Try to eliminate interruptions — by other people, email, your phone, or poking around the Internet — but don’t tell yourself that you can only work with complete peace and quiet.
I loved this point from an article, I read. I thought about how I to achieve this in my schedule.
Easy DND - Do Not Disturb mode. Switch this on and all the unnecessary calls, messages, internet based distractions are all off. Use a pomodoro® technique by using a timer to focus on the (writing) task at hand.
Definition of distraction
1: something that distracts : an object that directs one’s attention away from something else
turned off her phone to limit distractions
Source - Merriam Webster’s
This is the dictionary definition of distraction. Not so earth shattering, but look at the example for usage in a sentence.
Source - https://en.wikipedia.org/wiki/Arjuna
Let me distract you for a while now. This photo is of a statue of Arjuna (in Bali, Indonesia), a character from Mahabharatha. He was given a task of shooting at the eye of a parrot. When asked to described what he saw, by his guru Dronacharya, Arjuna said that he saw the parrot’s eye and nothing else.

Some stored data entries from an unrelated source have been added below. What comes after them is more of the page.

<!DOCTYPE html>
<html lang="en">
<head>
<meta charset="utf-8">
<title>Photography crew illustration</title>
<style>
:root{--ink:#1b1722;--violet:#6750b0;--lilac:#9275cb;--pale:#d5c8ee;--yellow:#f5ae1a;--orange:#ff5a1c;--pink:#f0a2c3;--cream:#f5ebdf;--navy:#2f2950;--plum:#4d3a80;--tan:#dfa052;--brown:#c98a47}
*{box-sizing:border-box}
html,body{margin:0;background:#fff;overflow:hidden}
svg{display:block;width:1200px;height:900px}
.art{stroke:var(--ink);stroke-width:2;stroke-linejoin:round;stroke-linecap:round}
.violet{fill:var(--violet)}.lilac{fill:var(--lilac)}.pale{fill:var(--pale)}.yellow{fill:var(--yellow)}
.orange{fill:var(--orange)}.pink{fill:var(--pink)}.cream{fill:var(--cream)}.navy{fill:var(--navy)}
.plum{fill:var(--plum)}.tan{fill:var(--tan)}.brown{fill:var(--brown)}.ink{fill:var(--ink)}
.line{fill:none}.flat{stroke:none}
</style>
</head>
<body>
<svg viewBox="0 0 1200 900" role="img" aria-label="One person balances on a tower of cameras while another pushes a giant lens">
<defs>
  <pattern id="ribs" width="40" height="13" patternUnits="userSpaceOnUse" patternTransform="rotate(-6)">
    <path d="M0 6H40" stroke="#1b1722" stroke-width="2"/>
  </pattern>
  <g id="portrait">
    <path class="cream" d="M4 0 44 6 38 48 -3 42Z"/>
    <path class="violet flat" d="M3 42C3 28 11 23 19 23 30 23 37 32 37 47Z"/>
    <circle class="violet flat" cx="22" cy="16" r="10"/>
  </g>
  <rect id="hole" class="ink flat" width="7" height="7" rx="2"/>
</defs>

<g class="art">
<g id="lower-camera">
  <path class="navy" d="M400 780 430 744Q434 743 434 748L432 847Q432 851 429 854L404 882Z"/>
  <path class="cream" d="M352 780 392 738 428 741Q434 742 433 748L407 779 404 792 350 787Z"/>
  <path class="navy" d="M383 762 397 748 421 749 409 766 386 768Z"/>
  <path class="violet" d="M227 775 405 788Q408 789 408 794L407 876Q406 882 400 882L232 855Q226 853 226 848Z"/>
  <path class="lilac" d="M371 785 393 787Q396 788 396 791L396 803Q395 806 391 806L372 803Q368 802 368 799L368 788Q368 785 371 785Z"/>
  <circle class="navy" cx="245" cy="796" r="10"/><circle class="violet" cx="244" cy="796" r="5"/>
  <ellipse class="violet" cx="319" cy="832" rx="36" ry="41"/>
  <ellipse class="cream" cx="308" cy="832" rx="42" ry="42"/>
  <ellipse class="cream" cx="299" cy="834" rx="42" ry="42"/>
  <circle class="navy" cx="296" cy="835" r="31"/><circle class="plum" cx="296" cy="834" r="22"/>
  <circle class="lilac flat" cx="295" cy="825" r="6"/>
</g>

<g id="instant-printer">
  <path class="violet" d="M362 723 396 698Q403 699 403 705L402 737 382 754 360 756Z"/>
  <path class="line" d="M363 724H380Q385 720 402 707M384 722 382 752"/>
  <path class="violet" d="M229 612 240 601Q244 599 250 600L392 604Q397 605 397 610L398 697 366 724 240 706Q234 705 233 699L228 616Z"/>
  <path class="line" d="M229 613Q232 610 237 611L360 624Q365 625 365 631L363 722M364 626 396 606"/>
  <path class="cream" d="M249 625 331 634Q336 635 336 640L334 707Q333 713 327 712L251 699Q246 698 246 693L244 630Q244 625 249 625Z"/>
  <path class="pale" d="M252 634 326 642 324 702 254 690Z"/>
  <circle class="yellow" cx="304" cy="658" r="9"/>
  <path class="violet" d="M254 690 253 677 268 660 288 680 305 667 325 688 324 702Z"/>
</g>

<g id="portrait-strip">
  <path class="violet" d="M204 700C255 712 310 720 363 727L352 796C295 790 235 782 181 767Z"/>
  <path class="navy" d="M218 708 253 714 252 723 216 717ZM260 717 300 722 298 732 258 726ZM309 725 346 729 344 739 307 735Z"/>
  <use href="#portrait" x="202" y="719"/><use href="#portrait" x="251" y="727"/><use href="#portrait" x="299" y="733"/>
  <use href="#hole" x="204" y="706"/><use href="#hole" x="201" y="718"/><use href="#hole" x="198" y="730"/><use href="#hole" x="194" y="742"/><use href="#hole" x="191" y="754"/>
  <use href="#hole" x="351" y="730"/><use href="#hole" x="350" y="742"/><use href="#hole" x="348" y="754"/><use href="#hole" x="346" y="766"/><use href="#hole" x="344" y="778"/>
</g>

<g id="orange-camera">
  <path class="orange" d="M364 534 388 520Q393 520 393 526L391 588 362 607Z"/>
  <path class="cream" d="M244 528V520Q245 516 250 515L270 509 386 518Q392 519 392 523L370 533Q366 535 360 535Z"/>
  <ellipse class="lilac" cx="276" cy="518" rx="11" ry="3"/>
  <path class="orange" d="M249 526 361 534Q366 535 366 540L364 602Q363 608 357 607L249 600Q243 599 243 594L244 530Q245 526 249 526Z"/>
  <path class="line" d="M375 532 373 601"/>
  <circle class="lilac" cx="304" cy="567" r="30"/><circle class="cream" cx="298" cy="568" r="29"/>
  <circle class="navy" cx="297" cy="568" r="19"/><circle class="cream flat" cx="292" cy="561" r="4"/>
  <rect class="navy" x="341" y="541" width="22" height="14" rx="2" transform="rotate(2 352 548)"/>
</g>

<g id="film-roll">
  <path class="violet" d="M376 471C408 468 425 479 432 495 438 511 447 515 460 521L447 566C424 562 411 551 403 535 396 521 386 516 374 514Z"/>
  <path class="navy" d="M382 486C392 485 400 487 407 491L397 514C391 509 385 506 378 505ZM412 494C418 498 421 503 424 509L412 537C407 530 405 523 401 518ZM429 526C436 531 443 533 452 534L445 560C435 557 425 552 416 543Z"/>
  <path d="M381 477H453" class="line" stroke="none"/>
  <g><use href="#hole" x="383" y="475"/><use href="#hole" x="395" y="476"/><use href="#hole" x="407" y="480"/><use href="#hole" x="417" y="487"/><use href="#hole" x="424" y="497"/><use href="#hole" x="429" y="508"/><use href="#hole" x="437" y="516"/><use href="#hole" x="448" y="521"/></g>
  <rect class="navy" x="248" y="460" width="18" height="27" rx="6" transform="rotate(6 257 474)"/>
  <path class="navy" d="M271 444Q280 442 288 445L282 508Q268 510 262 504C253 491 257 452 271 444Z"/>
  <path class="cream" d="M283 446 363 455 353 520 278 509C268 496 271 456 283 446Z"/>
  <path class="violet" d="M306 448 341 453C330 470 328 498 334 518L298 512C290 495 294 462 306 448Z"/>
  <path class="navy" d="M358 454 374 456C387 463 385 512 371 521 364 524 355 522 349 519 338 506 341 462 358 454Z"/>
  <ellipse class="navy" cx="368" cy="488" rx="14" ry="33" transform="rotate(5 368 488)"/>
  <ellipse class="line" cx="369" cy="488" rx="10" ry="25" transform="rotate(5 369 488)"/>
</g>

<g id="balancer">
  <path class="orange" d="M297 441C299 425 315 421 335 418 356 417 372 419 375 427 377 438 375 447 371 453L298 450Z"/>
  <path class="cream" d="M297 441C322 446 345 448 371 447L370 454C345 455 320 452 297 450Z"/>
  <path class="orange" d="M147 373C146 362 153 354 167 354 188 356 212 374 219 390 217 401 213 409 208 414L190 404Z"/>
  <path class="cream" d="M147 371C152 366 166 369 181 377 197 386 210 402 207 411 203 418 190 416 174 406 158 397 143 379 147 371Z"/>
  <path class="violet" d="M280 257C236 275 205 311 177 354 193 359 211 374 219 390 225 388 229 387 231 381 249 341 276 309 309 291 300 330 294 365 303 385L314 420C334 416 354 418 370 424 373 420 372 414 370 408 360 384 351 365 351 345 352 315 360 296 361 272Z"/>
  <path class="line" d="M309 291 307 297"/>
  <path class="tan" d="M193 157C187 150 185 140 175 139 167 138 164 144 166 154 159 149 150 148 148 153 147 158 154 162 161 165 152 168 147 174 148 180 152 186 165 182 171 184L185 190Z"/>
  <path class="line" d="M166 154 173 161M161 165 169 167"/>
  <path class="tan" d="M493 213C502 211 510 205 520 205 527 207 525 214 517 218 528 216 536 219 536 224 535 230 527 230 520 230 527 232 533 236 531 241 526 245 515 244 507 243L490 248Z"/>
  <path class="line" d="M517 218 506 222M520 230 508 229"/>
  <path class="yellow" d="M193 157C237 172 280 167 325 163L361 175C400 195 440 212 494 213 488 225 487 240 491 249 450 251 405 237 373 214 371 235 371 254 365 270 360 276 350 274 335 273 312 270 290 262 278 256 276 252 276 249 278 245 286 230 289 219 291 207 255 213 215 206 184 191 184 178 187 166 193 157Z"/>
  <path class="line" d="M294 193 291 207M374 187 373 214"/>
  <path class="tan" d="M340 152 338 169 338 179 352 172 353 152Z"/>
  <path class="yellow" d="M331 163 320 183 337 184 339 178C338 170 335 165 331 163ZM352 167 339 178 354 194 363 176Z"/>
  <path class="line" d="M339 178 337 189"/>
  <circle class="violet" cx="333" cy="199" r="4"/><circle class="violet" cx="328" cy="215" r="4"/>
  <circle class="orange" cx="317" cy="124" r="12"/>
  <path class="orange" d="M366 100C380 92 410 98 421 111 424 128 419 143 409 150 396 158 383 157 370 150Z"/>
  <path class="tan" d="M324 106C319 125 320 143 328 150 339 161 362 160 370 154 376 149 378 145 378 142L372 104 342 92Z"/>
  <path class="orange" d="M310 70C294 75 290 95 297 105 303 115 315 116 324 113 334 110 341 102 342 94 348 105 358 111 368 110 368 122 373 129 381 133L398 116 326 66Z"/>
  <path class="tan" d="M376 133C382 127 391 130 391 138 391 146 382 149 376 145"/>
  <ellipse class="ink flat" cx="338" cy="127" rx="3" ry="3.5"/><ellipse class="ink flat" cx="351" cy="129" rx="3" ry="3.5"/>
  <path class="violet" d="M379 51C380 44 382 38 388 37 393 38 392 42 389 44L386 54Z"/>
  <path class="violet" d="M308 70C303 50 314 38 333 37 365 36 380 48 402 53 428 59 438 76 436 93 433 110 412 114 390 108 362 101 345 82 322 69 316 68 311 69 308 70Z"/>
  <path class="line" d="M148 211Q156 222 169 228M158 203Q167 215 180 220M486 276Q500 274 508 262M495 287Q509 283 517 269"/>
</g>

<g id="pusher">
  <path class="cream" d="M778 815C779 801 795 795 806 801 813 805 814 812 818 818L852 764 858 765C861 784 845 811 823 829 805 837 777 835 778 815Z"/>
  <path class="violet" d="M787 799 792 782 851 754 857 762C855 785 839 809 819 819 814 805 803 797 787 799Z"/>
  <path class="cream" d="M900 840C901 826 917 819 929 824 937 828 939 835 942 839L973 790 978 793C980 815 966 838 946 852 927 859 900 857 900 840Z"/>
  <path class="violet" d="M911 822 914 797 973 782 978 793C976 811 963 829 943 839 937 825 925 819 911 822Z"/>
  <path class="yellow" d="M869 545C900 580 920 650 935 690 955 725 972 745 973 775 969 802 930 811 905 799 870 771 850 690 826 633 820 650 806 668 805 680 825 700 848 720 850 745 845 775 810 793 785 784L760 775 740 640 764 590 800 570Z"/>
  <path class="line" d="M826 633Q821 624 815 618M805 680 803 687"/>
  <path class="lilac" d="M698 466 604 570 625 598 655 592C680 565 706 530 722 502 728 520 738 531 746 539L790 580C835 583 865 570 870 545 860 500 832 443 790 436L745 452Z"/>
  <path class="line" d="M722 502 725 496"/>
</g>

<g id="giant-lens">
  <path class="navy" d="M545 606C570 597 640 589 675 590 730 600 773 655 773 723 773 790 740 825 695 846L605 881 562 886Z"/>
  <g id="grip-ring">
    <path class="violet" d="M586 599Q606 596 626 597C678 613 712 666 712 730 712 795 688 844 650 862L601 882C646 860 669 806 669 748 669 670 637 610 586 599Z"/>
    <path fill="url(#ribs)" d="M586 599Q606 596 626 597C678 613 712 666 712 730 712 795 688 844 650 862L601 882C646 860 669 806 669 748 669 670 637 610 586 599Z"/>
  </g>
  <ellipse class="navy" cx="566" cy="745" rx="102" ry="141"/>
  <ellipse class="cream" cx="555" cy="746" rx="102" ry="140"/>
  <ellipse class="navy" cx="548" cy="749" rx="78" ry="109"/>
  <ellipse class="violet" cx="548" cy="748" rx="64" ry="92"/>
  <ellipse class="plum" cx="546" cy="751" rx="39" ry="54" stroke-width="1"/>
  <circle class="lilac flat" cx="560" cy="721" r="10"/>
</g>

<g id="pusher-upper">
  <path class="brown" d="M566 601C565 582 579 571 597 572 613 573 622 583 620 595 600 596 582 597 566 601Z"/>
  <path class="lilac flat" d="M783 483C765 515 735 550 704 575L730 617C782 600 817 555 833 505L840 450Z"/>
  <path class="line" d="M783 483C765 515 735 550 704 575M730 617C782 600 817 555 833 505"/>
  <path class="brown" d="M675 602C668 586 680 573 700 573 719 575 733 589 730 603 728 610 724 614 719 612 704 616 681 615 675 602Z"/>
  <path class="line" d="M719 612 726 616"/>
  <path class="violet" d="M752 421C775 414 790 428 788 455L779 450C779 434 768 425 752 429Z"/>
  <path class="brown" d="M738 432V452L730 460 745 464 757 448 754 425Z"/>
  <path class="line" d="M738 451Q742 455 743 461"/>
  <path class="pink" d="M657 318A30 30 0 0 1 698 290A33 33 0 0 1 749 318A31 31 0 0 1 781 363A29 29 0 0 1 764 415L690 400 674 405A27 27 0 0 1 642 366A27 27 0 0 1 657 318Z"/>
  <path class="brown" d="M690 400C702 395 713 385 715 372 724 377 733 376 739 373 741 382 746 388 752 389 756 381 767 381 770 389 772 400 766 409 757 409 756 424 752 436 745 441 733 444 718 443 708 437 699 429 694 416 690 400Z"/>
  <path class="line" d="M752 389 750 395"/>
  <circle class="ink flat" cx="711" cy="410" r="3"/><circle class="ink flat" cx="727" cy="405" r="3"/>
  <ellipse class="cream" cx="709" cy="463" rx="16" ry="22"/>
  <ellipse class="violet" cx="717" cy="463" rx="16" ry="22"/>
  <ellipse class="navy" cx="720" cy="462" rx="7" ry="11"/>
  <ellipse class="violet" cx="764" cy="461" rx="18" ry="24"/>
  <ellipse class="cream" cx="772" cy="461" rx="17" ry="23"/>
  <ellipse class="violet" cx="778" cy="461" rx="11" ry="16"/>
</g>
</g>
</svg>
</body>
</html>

Of course, his brothers and his cousins described everything around the parrot, but not Arjuna.
Steps to eliminate distractions
So, how do we get this extraordinary focus in any task, particularly writing?
First step, as you saw in the Merriam-Webster’s definition, switch off the phone or put it on DND or Do Not Disturb.
So, if you go with that mode, your brain starts wondering - but what about emergencies?
Android has this amazing option, where it allows certain things to be allowed even in DND mode, like calls from your favourite numbers. So, favourite your loved ones' numbers.
But, how do I prevent myself from going online and spending hours on “research” while writing?
A tomato to the rescue.
In Italian, a tomato is called pomodoro. Francesco Cirillo (https://francescocirillo.com) invented a timer based technique to get to a Arjuna-parrot-eye level of focus. Francesco’s solution - a simple kitchen timer.
How does the technique work? Set a timer (I set it for 45 minutes) for some pre-determined time and focus on your work (writing). The ticking timer brings the much needed focus.
Francesco suggests that we even think and measure our tasks in pomodoros.
I’ve extensively used this technique and I have never been in a (tomato) soup. Ok, bad joke. :)
- Switch off or DND your phone
- Set favourites on, so that they may reach you in case of emergencies (not urgency, but emergency)
- Think of which task you want to focus on
- Set timer for, say, 45 minutes
- Start working till the timer goes off
If someone distracts you, point them at a timer and say, “I am in the middle of a pomodoro, I’ll get back to you soon.”
Now, finish that book you have been meaning to write!